___ Records ___

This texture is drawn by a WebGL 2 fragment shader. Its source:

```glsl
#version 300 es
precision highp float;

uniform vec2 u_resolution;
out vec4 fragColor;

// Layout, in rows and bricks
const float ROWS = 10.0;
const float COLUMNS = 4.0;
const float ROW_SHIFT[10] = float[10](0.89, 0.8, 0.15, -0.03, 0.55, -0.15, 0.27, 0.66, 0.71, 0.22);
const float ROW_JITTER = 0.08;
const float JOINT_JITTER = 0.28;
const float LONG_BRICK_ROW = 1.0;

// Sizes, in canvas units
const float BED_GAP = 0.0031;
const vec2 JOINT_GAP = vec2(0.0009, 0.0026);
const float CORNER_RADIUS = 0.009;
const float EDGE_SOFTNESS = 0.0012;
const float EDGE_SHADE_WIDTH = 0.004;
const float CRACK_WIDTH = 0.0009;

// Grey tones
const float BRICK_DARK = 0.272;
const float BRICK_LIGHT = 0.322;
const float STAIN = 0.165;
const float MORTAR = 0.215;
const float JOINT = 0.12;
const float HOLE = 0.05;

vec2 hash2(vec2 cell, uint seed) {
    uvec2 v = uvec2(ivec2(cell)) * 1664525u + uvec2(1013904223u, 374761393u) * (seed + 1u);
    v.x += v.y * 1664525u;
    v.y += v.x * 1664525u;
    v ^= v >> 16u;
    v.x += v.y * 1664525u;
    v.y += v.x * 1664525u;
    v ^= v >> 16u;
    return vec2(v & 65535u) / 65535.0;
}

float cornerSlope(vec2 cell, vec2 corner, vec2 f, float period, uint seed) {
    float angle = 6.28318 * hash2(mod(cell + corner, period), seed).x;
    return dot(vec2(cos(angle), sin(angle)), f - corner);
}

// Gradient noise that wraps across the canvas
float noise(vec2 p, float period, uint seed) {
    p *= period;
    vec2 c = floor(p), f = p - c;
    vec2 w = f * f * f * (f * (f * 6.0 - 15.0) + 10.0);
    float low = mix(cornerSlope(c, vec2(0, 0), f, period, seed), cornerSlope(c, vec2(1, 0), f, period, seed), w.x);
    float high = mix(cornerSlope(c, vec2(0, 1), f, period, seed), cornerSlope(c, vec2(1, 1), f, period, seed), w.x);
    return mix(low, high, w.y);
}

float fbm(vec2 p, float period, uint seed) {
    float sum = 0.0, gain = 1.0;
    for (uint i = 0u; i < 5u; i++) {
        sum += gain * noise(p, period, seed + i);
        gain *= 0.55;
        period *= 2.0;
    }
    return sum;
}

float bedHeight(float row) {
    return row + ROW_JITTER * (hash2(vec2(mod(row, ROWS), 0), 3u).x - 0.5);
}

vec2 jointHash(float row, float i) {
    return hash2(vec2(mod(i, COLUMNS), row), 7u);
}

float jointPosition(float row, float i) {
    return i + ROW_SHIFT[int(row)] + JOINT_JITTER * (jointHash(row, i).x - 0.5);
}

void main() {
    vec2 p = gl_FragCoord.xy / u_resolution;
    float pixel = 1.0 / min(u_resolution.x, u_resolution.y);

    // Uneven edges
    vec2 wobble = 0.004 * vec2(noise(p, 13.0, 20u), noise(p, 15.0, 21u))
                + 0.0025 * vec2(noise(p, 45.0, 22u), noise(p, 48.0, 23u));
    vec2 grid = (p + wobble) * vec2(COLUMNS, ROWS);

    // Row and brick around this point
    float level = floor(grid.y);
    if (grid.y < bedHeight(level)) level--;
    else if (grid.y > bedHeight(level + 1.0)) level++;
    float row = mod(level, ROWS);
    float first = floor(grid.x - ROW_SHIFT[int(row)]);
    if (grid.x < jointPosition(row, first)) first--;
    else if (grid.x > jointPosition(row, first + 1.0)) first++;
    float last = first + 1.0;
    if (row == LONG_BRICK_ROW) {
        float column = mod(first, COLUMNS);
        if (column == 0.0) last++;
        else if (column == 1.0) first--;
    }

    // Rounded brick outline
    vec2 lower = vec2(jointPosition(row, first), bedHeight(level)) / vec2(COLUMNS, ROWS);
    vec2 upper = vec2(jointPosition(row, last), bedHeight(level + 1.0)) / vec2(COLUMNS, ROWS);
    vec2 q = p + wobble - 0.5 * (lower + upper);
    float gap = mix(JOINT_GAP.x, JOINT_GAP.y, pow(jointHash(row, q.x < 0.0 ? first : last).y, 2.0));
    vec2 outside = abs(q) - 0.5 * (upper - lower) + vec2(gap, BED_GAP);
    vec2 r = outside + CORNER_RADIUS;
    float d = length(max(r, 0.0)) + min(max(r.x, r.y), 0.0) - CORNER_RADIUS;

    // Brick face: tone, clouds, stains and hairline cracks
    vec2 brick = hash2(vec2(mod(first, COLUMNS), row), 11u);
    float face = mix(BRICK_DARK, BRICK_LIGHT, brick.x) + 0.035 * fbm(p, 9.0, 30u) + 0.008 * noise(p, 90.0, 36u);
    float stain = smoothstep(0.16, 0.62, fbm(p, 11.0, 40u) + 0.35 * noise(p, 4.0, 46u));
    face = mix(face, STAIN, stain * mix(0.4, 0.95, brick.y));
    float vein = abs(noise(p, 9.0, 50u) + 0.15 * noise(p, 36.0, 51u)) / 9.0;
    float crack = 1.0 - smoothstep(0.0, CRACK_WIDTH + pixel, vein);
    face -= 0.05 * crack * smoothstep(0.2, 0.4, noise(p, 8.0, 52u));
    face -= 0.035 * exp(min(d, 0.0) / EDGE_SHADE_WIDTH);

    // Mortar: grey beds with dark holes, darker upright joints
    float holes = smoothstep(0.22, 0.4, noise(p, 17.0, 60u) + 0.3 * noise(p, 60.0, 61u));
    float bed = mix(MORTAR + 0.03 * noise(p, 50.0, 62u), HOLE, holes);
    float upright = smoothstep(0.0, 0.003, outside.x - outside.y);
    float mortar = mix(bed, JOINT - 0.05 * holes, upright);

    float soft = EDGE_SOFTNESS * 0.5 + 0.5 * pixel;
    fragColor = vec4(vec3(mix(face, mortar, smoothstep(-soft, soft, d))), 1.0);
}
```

___

What this task involves – Look for the string "return" in the listing above and copy every line holding it.

Answer area –
    return vec2(v & 65535u) / 65535.0;
    return dot(vec2(cos(angle), sin(angle)), f - corner);
    return mix(low, high, w.y);
    return sum;
    return row + ROW_JITTER * (hash2(vec2(mod(row, ROWS), 0), 3u).x - 0.5);
    return hash2(vec2(mod(i, COLUMNS), row), 7u);
    return i + ROW_SHIFT[int(row)] + JOINT_JITTER * (jointHash(row, i).x - 0.5);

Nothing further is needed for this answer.